When using warp modifier, is there a way to keep the warping speed constant?


You can see below what effect I’m achieving using the warp modifier:


What’s essentially being done here is the radius of the warp modifier is keyframed to gradually increase. You can check it in the .blend file:

What’s also important to mention is that there’s a custom falloff curve used in the warp modifier, and the increase of the radius isn’t completely linear/constant either. That is so I can control how much of the mesh is being warped to the destination over time.


What I’d also like to happen, is for all of the vertices to have a constant speed during the warping process, which is currently not the case. It seems like it starts off at a certain speed, and gradually slows down as the radius increases.

The problem, as far as I can tell, seems to be that as the radius of the warp modifier gets bigger, it’s influence on the mesh becomes weaker. But I’m not sure if that’s the case.

But what I can tell for sure is that how quickly the radius increases, directly influences how fast the vertices move from A to B. Which is not what I want. I simply want to control how much of the mesh is being warped, not how fast .

Idea I had:

So, I’m not sure if the warp modifier is the best to use in this case, but I’m really not sure what else to use to get this result. One idea I had however, is to take the original mesh, and and scale it proportionally, to get an object like so:

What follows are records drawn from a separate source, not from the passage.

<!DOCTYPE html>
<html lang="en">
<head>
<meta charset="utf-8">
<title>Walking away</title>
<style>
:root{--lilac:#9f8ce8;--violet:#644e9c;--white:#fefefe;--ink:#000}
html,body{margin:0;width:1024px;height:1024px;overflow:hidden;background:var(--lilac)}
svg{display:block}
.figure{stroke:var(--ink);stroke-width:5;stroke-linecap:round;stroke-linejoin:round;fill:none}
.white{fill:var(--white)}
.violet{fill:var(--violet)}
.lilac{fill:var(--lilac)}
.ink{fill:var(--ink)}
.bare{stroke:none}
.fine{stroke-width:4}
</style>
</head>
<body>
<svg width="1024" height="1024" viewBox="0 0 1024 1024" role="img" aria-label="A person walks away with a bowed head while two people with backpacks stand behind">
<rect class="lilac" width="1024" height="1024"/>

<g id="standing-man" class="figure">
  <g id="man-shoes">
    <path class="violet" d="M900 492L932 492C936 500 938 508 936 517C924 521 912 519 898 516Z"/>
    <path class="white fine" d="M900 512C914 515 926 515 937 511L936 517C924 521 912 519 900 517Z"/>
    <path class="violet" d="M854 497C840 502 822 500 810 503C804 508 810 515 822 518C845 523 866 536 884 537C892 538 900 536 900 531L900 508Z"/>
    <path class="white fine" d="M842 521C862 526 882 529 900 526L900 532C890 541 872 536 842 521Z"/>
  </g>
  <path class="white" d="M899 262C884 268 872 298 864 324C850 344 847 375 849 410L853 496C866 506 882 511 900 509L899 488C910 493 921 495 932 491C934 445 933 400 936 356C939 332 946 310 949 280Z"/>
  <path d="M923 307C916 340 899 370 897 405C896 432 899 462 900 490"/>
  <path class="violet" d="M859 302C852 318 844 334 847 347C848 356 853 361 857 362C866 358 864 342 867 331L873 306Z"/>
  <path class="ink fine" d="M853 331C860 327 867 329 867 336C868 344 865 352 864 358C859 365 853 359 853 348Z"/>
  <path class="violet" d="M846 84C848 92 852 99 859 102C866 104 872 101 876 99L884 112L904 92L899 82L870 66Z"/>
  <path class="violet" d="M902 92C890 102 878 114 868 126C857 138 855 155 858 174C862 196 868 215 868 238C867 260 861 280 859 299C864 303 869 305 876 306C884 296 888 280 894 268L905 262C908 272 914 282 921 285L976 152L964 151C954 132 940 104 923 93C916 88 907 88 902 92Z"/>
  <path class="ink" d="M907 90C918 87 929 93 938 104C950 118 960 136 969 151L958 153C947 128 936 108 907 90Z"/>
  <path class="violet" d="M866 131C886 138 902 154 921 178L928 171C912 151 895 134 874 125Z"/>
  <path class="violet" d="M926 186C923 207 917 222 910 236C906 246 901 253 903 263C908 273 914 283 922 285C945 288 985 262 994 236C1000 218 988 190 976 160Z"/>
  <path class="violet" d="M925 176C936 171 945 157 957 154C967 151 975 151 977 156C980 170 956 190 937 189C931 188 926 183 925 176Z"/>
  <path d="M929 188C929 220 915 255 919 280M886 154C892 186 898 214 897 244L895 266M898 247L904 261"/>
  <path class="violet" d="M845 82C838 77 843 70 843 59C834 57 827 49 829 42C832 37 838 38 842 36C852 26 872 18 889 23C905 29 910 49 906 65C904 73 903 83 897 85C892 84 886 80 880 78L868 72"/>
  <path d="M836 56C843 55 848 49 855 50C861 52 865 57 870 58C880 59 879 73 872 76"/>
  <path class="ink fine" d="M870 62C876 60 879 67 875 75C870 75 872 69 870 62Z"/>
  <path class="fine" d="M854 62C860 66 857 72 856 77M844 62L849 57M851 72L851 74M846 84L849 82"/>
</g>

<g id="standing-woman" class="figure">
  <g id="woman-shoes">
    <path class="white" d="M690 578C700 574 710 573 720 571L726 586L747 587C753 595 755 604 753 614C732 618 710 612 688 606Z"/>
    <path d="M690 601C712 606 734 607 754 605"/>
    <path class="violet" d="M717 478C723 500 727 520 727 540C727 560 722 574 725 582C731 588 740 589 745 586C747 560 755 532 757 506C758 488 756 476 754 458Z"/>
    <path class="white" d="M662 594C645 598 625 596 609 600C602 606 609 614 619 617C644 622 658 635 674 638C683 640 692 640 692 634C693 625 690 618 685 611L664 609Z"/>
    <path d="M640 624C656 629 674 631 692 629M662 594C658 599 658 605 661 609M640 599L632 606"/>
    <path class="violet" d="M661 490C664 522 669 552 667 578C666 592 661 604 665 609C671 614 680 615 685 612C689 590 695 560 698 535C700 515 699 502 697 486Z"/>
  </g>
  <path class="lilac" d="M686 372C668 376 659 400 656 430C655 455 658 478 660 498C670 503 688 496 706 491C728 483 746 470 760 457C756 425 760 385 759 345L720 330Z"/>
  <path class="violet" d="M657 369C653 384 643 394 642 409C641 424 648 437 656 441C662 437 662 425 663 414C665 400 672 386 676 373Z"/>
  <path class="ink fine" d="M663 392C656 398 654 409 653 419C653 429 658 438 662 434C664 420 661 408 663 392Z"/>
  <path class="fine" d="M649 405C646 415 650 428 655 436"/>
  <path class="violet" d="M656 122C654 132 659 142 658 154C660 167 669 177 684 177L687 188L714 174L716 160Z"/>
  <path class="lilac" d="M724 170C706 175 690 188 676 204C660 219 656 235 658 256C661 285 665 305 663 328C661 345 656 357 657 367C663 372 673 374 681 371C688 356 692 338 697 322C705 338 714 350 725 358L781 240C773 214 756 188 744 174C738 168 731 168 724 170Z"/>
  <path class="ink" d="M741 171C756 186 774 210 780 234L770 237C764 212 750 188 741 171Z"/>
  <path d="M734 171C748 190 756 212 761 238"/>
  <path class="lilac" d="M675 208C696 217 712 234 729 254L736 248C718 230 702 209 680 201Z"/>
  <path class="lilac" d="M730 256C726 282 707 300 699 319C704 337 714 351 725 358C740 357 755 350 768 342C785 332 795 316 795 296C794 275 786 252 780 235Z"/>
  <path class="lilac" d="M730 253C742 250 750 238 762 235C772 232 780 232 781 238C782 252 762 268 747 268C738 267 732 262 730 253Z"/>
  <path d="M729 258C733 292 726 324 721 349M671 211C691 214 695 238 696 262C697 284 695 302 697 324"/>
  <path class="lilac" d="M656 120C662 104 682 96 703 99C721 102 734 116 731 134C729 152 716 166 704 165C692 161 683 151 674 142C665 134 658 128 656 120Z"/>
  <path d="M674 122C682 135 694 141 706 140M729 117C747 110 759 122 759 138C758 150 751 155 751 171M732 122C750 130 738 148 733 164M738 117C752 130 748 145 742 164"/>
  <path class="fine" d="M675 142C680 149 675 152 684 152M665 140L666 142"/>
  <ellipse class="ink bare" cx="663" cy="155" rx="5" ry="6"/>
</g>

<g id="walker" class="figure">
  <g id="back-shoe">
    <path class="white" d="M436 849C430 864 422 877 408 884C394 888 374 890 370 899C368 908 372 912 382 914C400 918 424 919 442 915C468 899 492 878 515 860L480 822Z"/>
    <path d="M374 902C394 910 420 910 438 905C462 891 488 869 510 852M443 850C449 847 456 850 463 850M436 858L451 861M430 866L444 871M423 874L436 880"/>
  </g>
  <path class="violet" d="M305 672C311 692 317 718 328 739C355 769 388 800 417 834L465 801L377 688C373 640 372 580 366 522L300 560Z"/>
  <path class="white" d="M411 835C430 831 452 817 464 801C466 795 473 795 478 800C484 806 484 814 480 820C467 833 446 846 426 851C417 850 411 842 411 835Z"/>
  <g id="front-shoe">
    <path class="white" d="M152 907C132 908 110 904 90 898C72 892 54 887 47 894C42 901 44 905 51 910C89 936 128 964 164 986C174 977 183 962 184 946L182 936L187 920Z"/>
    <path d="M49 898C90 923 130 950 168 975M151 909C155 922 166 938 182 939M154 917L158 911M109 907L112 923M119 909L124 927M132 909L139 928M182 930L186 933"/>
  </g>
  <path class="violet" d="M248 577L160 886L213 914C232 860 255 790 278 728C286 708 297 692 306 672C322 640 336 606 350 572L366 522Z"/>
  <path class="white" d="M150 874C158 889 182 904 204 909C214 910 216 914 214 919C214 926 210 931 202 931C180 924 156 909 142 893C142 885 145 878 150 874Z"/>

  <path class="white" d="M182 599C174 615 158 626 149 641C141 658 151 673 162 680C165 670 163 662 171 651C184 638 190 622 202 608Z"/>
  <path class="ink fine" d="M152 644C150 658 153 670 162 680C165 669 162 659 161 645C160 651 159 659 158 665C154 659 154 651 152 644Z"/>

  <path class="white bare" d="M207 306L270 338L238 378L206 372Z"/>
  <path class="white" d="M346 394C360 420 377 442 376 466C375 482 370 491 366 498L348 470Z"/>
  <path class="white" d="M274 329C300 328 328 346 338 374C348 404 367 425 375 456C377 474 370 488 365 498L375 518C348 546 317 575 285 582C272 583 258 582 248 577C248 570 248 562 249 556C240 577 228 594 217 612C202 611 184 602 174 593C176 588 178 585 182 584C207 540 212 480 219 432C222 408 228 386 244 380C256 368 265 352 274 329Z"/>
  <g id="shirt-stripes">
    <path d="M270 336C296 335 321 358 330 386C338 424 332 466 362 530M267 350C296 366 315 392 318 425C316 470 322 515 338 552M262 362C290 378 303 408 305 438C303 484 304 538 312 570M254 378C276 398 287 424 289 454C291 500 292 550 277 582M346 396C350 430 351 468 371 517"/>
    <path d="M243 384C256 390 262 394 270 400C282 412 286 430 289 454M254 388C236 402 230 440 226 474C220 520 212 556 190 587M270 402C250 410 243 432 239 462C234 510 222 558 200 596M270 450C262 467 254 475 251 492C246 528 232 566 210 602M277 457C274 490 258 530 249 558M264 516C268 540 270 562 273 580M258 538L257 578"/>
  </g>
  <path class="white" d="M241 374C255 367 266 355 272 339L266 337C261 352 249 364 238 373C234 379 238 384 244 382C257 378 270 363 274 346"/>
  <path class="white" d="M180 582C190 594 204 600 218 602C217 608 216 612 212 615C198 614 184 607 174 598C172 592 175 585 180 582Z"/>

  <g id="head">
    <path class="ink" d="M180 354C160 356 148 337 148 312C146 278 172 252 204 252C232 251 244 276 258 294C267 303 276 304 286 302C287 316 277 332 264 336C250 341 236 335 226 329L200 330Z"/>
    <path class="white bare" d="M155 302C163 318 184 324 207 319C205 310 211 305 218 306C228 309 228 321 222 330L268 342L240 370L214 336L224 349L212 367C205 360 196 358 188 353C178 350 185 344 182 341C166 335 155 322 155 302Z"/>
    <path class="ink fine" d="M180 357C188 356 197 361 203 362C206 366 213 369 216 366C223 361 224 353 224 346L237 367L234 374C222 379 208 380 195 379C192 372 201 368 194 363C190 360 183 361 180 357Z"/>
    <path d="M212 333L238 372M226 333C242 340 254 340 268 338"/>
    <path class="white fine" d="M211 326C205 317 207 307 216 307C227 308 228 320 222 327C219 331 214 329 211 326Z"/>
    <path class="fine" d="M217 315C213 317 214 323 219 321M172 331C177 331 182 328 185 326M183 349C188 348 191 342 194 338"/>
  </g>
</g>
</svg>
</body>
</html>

Then I can animate it’s location to get a constant speed, and somehow flatten it back out when it “hits” the destination object, but I’m not sure if that’s even possible. Plus it would remove a lot of the parameters that I could control, so I don’t know.

So, if you know a solution to this, please let me know!


(note: this has been copied over from blender stack exchange where I originally asked this question)

If you want a constant velocity from a single transformation, you can’t animate the radius. That’s all there is to it. A constant velocity, starting at different times as it would with an animated radius, requires multiple transformations. (Multiple modifiers or whatever.)

If your proportional editing thing does what you want, and your only problem is how to flatten it out, you could consider animating shapekey 0->1, followed by animating it 1->0 and moving the object, both with linear interpolation. Shapekeys are just translation, and so undoing the shapekey at the same time that you translate the whole thing, will flatten it out with however you set your interpolation for those f-curves.

Another option here is an armature. You can paint a linear gradient, centered on the midline, and then normalize the weights of a second bone around that. Then you move one bone to stretch it out (with whatever interpolation mode is set for that bone) and another bone to unstretch it (again, with whatever interpolation mode you want.)